However, the purpose of this particular analysis was to compare the composition of the material in the two parts. The results were interpreted to show that the materials were comparable and within specification when they were not. In addition, specific responses in the test results were interpreted incorrectly.

As is usually the case, there are multiple approaches to obtaining the desired answers for things like composition, and often multiple tests are needed to refine the answer. Often the “go to” test for composition in polymers is Fourier-transform infrared spectroscopy (FT-IR). Unfortunately, there tends to be an over-reliance on this method and it is often the first and last test performed. 

In this case it would present the analyst with a very bewildering result because the infrared spectrum for PTFE cannot be seen in a compound where PC is the main ingredient. Some of the spectral peaks in PC coincide with the few peaks that exist in the PTFE spectrum and therefore the PTFE “hides behind” the PC. An analyst who is not aware of this might report that there was no PTFE in the sample because FT-IR did not show any evidence of it.

A viable alternative would be differential scanning calorimetry (DSC), a technique that detects transition temperatures such as softening and melting points. PTFE has a distinct melting point at 327-330 C where there is no interference from the polycarbonate. The intensity of the melting event can be related in a relative manner to the concentration of the PTFE in the compound. So a comparison of the two parts should verify the differences suggested by a proper interpretation of the TGA tests.

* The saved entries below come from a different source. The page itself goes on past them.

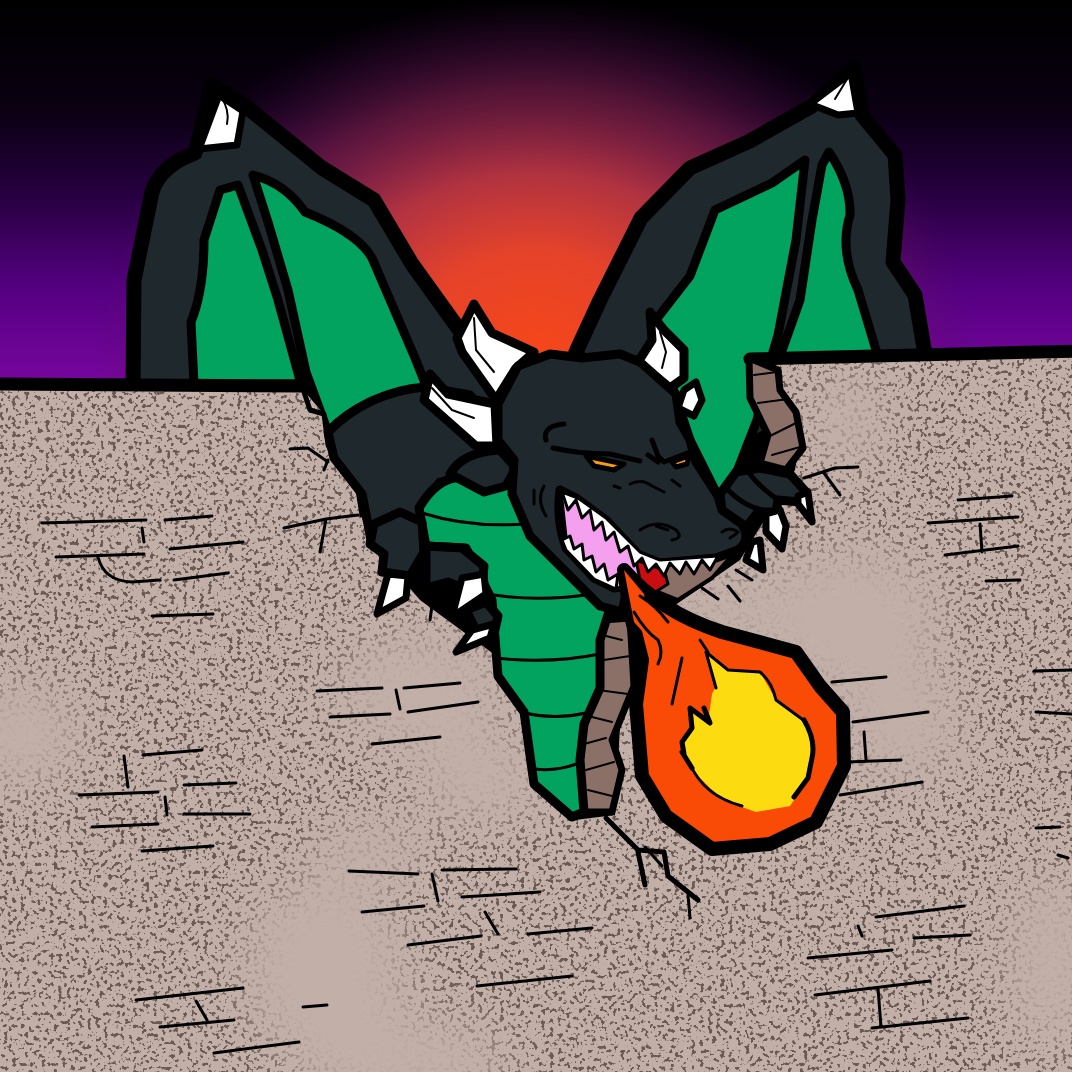
<!DOCTYPE html>
<html lang="en">
<head>
<meta charset="utf-8">
<title>Dragon breaking through a wall</title>
<style>
:root {
  --ink: #000; --scale: #1f282d; --membrane: #02a25f; --bone: #fff;
  --wall: #c1afa8; --speck: #6b5a55; --broken: #8b7068;
  --fire: #f94a06; --flame: #fcdc10; --mouth: #f5a0ee; --tongue: #c90d10; --eye: #fa9a12;
}
html, body { margin: 0; overflow: hidden; background: var(--ink); }
svg { display: block; width: 1072px; height: 1072px; }
path { stroke-linejoin: round; stroke-linecap: round; }
.scale, .membrane, .bone, .broken, .fire { stroke: var(--ink); stroke-width: 9; }
.scale { fill: var(--scale); }
.membrane { fill: var(--membrane); }
.bone { fill: var(--bone); }
.broken { fill: var(--broken); stroke-width: 7; }
.fire { fill: var(--fire); stroke-width: 14; }
.wing { stroke-width: 15; }
.claw { stroke-width: 7; }
.line { fill: none; stroke: var(--ink); stroke-width: 3; }
.thin { stroke-width: 2; }
.bold { stroke-width: 5; }
</style>
</head>
<body>
<svg viewBox="0 0 1072 1072" role="img" aria-label="A black and green dragon breaks through a stone wall at sunset, breathing a fireball">
<defs>
  <linearGradient id="dusk" x1="0" y1="0" x2="0" y2="390" gradientUnits="userSpaceOnUse">
    <stop offset="0" stop-color="#000"/>
    <stop offset=".27" stop-color="#090010"/>
    <stop offset=".5" stop-color="#26003f"/>
    <stop offset=".75" stop-color="#560083"/>
    <stop offset="1" stop-color="#7a06a0"/>
  </linearGradient>
  <radialGradient id="sunset" cx="535" cy="350" r="440" gradientUnits="userSpaceOnUse" gradientTransform="translate(0 70) scale(1 .8)">
    <stop offset="0" stop-color="#f5461a"/>
    <stop offset=".28" stop-color="#e5432a"/>
    <stop offset=".5" stop-color="#bd3740" stop-opacity=".92"/>
    <stop offset=".74" stop-color="#85214f" stop-opacity=".6"/>
    <stop offset="1" stop-color="#500a60" stop-opacity="0"/>
  </radialGradient>
  <filter id="speckle" x="0" y="0" width="100%" height="100%" color-interpolation-filters="sRGB">
    <feTurbulence type="fractalNoise" baseFrequency=".24" numOctaves="2" seed="8"/>
    <feColorMatrix values="0 0 0 0 .42  0 0 0 0 .35  0 0 0 0 .33  14 0 0 0 -8"/>
  </filter>
  <filter id="soft" x="-30%" y="-30%" width="160%" height="160%"><feGaussianBlur stdDeviation="24"/></filter>
  <mask id="worn" maskUnits="userSpaceOnUse" x="0" y="340" width="1072" height="732">
    <rect y="340" width="1072" height="732" fill="#fff"/>
    <g filter="url(#soft)" fill="#000">
      <ellipse cx="20" cy="735" rx="65" ry="55"/>
      <ellipse cx="325" cy="970" rx="85" ry="95"/>
      <ellipse cx="400" cy="1060" rx="110" ry="45"/>
      <ellipse cx="420" cy="690" rx="85" ry="60"/>
      <ellipse cx="480" cy="780" rx="65" ry="45"/>
      <ellipse cx="370" cy="850" rx="60" ry="30"/>
      <ellipse cx="850" cy="620" rx="95" ry="75"/>
      <ellipse cx="900" cy="720" rx="60" ry="65"/>
      <ellipse cx="730" cy="610" rx="90" ry="35"/>
      <ellipse cx="850" cy="420" rx="35" ry="50"/>
      <ellipse cx="1050" cy="960" rx="45" ry="90"/>
    </g>
  </mask>
  <clipPath id="wall-area">
    <path id="wall-shape" d="M-12 384L300 386L322 412L332 455L358 492L372 545L420 600L495 655L525 710L532 780L575 820L615 815L625 640L740 560L795 470L800 440L750 359L1084 351V1084H-12Z"/>
  </clipPath>
</defs>

<g id="sky">
  <rect width="1072" height="400" fill="url(#dusk)"/>
  <rect width="1072" height="400" fill="url(#sunset)"/>
</g>

<g id="left-wing">
  <path class="scale wing" d="M133 390L134 280L152 192Q160 166 195 153L212 85L243 104L322 168L374 200L412 264L458 328L520 410L500 470L330 440L306 390Z"/>
  <path class="membrane" d="M194 384L191 322Q204 290 204 240L220 190L238 185L262 250L278 300L301 384Z"/>
  <path class="membrane" d="M253 175Q285 183 305 212Q358 233 372 258L415 358L427 388Q362 395 328 432L306 372L288 290L268 222Z"/>
  <path class="bone claw" d="M219 95L243 111L237 145L199 149Z"/>
  <path class="line thin" d="M221 97Q230 110 227 124"/>
</g>

<g id="right-wing">
  <path class="scale wing" d="M576 352L600 300L641 218L690 168L750 141L812 106L854 68L862 115L895 155L898 200L893 262L915 295L926 360L760 440L730 510L650 470Z"/>
  <path class="membrane" d="M652 325L690 276L715 210L772 183L805 160L796 240L778 335L770 362L757 420L736 474L720 500L690 440Z"/>
  <path class="membrane" d="M829 152Q851 185 850 215Q839 250 858 290L879 360L778 362L800 300L812 220L822 165Z"/>
  <path class="bone claw" d="M851 73L858 113L838 115L810 104Z"/>
  <path class="line thin" d="M849 76L835 99"/>
</g>

<g id="wall">
  <use href="#wall-shape" fill="var(--wall)"/>
  <g clip-path="url(#wall-area)"><g mask="url(#worn)">
    <rect y="340" width="1072" height="732" filter="url(#speckle)"/>
  </g></g>
  <path class="line" style="stroke-width:13" d="M-10 384L302 386M750 359L1082 351"/>
  <path class="line bold" d="M302 386L310 410L324 414L328 445L340 468L358 490L362 515"/>
  <g id="bricks" class="line">
    <path d="M42 523L146 520M165 520L212 516M142 528L144 542M56 557L144 554M170 549L243 542M98 557Q104 581 132 582L160 580M174 580L228 573M152 616L213 614"/>
    <path d="M317 691L382 688M404 688L460 683M396 690L400 709M330 717L390 714M408 712L478 702M372 744L440 737"/>
    <path d="M143 755L202 750M124 756L128 787M79 795L158 792M184 785L236 783M165 797L167 815M92 827L158 824M184 814L250 814M142 851L213 846"/>
    <path d="M349 871L418 874M442 870L516 869M432 874L438 901M362 912L424 906M462 897L540 892M485 912L498 934M408 945L481 936M528 934L592 928M477 986L572 976"/>
    <path d="M136 1000L243 988M196 1001L207 1020M160 1027L234 1020M303 1007L327 1005M214 1053L299 1042"/>
    <path d="M876 917L964 906M858 926L862 936M808 958L892 950M914 938L970 935M815 995L930 981M878 988L881 1027M872 1028L968 1018"/>
    <path d="M832 682L886 677M853 722L928 712M864 732L866 760M846 762L901 760M840 795L922 782M1034 671L1072 670M1036 712L1072 714M1036 828L1060 827M1058 855L1068 858"/>
    <path d="M958 500L1012 496M928 523L1018 517M980 524L982 552M945 555L1018 546M986 581L1020 580"/>
  </g>
  <path class="line" d="M358 515L326 519L284 528M326 519L320 552M328 462L308 448L290 449M328 460L324 470M804 478L835 468L858 467M824 473L840 495M736 570L752 580M702 588L718 599M728 586L740 601M434 592L430 620"/>
  <path class="line bold" d="M606 818L638 850L664 852L668 876L698 900M638 852L645 885"/>
  <path class="line" d="M645 847L662 866M688 895L690 918"/>
  <path class="broken" d="M749 358L778 370L780 390L796 412L803 448L786 470L760 463L768 435L750 398Z"/>
  <path class="line thin" d="M754 375L777 372M758 403L788 399M768 437L798 422M772 455L800 447"/>
  <path class="broken" d="M603 620L630 618L634 686L612 740L622 770L612 812L582 812L578 748L592 700Z"/>
  <path class="line thin" d="M606 636L622 640M604 660L630 656M598 690L628 694M588 716L612 722M584 744L606 738M586 770L614 762M588 790L612 796"/>
</g>

<g id="body">
  <path class="scale" d="M328 432Q368 392 425 387L470 395L512 450L510 490L440 482L420 508L426 545L400 560L372 545L362 494L334 458Z"/>
  <path class="membrane" d="M419 508Q440 472 470 478L515 486L535 540L612 602L600 640L600 688L584 724L580 760L584 812L572 817L534 784L524 712L498 676L492 600L466 548L426 546Z"/>
  <path class="line" d="M422 513Q470 528 524 524M494 595Q540 602 594 594M496 658Q550 664 600 654M524 713Q556 720 586 713M535 769Q556 772 582 762"/>
</g>

<g id="left-claws">
  <path class="scale" d="M374 524L400 512L422 522L424 552L410 576L382 572L384 554L370 544Z"/>
  <path class="scale" d="M426 546L462 548L484 566L482 586L462 588L448 582L426 588Z"/>
  <path class="scale" d="M466 610L486 602L498 616L494 634L476 630Z"/>
  <path class="bone claw" d="M388 574L408 576L406 598L377 614Z"/>
  <path class="bone claw" d="M462 578L484 574L486 594L452 617Z"/>
  <path class="bone claw" d="M472 630L494 624L490 638L456 652Z"/>
</g>

<g id="right-claws">
  <path class="scale" d="M720 494L736 472L760 468L790 474L806 492L800 502L778 500L776 512L758 512L744 530L722 512Z"/>
  <path class="line bold" d="M748 472Q764 492 782 502M728 490Q744 506 762 510"/>
  <path class="bone claw" d="M798 496L808 492L812 522L798 504Z"/>
  <path class="bone claw" d="M766 514L780 510L786 526L782 549L766 532Z"/>
  <path class="bone claw" d="M752 542L760 540L763 570L746 560Z"/>
</g>

<g id="head">
  <path class="scale" d="M450 474Q462 452 500 450L516 468L506 486L484 492Z"/>
  <path class="bone" d="M474 304L492 333L534 352L516 368L496 400L462 352L457 338Z"/>
  <path class="line thin" d="M474 318L476 350L494 372"/>
  <path class="bone" d="M430 374L448 394L495 404L497 446L476 446L424 400Z"/>
  <path class="line thin" d="M432 388L452 410L474 418"/>
  <path class="bone" d="M650 312L664 330L684 350L684 378L670 388L638 362L652 340Z"/>
  <path class="line thin" d="M660 332L666 352L662 368"/>
  <path class="bone claw" d="M696 382L702 400L694 416L678 408L684 390Z"/>
  <path class="broken" style="stroke-width:4" d="M650 560L735 552L712 578L678 600L648 588Z"/>
  <path class="scale" d="M498 404L518 366L550 354L582 358L620 354L640 362L676 394L680 422L690 440L696 462L718 496L722 510L742 524Q752 540 738 550L716 558L660 563L640 556L606 520L576 498L560 490Q556 520 566 548L594 578L614 588L628 586L622 612L600 606L560 566L530 536L512 494L514 460L498 440Z"/>
  <path id="mouth" fill="var(--mouth)" stroke="var(--ink)" stroke-width="5" d="M560 491L580 500L606 524L642 558L652 570L642 586L616 589L592 576L566 546Z"/>
  <path fill="var(--tongue)" stroke="var(--ink)" stroke-width="3" d="M636 560L664 570L668 584L652 594L640 580Z"/>
  <path id="upper-teeth" class="bone" style="stroke-width:3" d="M562 492L568 510L576 500L582 518L590 510L594 530L602 522L606 540L614 532L620 552L628 546L634 566L642 558L648 572L656 564L664 576L670 563L680 574L686 562L694 574L702 560L710 570L718 556L660 560L640 552L606 518L578 498Z"/>
  <path id="lower-teeth" class="bone" style="stroke-width:3" d="M562 540L570 536L574 549L582 544L584 560L592 556L596 572L604 564L608 580L618 574L616 589L594 579L566 550Z"/>
  <path class="line bold" d="M553 448Q580 454 610 454L640 461M546 440Q542 426 564 424M652 440L658 456L664 462L690 452M648 455L658 462"/>
  <path fill="var(--eye)" stroke="var(--ink)" stroke-width="5" d="M586 456L624 464L614 470L594 466ZM672 462L689 456L687 464L676 467Z"/>
  <path class="line" d="M630 484Q642 478 652 486L664 492M672 480L680 486M640 530Q658 518 676 530Q684 538 672 540M656 526L668 530M722 532Q730 526 738 532M730 538L736 534M544 486Q536 500 546 516M534 490L534 504M620 488L614 486"/>
</g>

<g id="fireball">
  <path class="fire" d="M624 570Q660 612 722 632L796 652L820 686L843 712L844 766L816 822L770 844L712 849L666 816L642 776L636 704L642 660L630 612Z"/>
  <path fill="var(--fire)" d="M624 570L644 594L650 640L634 622Z"/>
  <path class="line" d="M640 596Q656 606 668 622M634 612Q646 632 658 640Q664 652 658 664M682 658L672 704M700 640L708 652"/>
  <path fill="var(--flame)" d="M706 652L728 670L760 672L776 700L806 722L814 750L806 782L790 806L756 812L722 800L694 772L680 752L690 728L692 708L708 722L712 694L716 686Z"/>
  <path class="line" d="M706 652L728 670L760 672Q772 682 776 700L806 722M706 652L716 688M690 764Q704 796 742 806"/>
  <path class="line bold" d="M804 720Q816 740 812 758L808 778L794 797M684 754L682 742L692 728L690 708L710 723L704 708M682 752L692 768"/>
</g>
</svg>
</body>
</html>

An even more quantitative approach would be an elemental analysis. There are several different analytical techniques that can detect and quantify the various elements in materials. This technique is not used often in polymers (it is more common among metallurgists) because all we expect to find in most cases are carbon and oxygen. But PTFE contains fluorine, an element that distinguishes it from most other polymers. And we know that by weight fluorine makes up 76% of the PTFE molecule. So a method that can quantify elemental fluorine is one of the most direct ways of measuring the PTFE content in a compound.

Good analysis starts with selecting the right tools. In polymers, there are 50+ different analytical techniques. Most analysts are highly trained in four or five, and we tend to gravitate toward the things we are good at and familiar with. But sometimes the right tool is outside our comfort zone and we find ourselves in an uncomfortable situation. Starting with the fundamentals of how to best answer questions will lead to the right test plan if the analyst listens and thinks broadly enough. Next month we’ll discuss an application where TGA was the right test, but the composition of the particular material being tested led to an easily corrected reporting error.